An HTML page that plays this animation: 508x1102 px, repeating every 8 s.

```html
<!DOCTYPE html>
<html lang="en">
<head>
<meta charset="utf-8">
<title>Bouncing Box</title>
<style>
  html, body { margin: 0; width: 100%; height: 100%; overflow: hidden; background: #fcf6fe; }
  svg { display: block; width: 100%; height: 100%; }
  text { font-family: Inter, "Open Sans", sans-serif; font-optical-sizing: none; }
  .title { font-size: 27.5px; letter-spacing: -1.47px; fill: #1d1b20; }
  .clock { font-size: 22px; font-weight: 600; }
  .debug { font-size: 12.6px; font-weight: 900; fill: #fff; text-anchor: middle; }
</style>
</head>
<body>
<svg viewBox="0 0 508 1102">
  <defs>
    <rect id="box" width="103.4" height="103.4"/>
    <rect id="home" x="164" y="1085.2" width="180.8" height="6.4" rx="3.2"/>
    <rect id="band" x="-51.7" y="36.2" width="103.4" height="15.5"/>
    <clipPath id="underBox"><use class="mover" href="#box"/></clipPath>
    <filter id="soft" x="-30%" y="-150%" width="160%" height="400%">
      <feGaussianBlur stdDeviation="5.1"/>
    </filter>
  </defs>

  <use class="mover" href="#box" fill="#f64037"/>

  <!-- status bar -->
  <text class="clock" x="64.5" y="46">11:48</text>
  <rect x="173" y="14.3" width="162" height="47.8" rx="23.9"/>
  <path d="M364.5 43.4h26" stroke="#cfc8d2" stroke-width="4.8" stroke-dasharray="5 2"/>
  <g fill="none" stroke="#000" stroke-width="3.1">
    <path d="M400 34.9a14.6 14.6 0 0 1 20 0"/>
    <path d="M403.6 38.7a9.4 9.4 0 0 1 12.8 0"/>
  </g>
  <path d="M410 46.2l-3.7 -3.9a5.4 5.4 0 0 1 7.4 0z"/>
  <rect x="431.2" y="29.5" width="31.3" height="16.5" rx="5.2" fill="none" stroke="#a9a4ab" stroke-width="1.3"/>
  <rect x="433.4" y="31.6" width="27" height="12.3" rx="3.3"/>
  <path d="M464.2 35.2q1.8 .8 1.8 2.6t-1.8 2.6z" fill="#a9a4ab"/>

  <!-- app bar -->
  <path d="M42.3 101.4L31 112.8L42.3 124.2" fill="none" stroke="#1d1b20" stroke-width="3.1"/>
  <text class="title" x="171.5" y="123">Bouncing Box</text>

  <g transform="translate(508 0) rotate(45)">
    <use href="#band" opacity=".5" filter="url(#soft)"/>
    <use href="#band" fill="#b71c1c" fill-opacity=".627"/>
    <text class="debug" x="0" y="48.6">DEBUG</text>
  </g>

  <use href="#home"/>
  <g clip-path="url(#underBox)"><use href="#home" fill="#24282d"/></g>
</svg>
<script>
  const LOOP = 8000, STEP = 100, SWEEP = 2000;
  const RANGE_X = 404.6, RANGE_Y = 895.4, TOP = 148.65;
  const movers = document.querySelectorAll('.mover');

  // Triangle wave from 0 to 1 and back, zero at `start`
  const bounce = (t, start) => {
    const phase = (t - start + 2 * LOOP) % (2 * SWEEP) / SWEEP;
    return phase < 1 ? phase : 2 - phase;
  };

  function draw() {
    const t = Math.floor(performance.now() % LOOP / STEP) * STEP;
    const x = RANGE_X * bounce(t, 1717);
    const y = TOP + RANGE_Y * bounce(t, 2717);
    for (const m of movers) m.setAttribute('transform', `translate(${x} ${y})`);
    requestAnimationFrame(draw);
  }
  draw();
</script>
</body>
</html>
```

Exercise goal >> Copy each line from the data above that includes "opacity".

Exercise output >>
    <use href="#band" opacity=".5" filter="url(#soft)"/>
    <use href="#band" fill="#b71c1c" fill-opacity=".627"/>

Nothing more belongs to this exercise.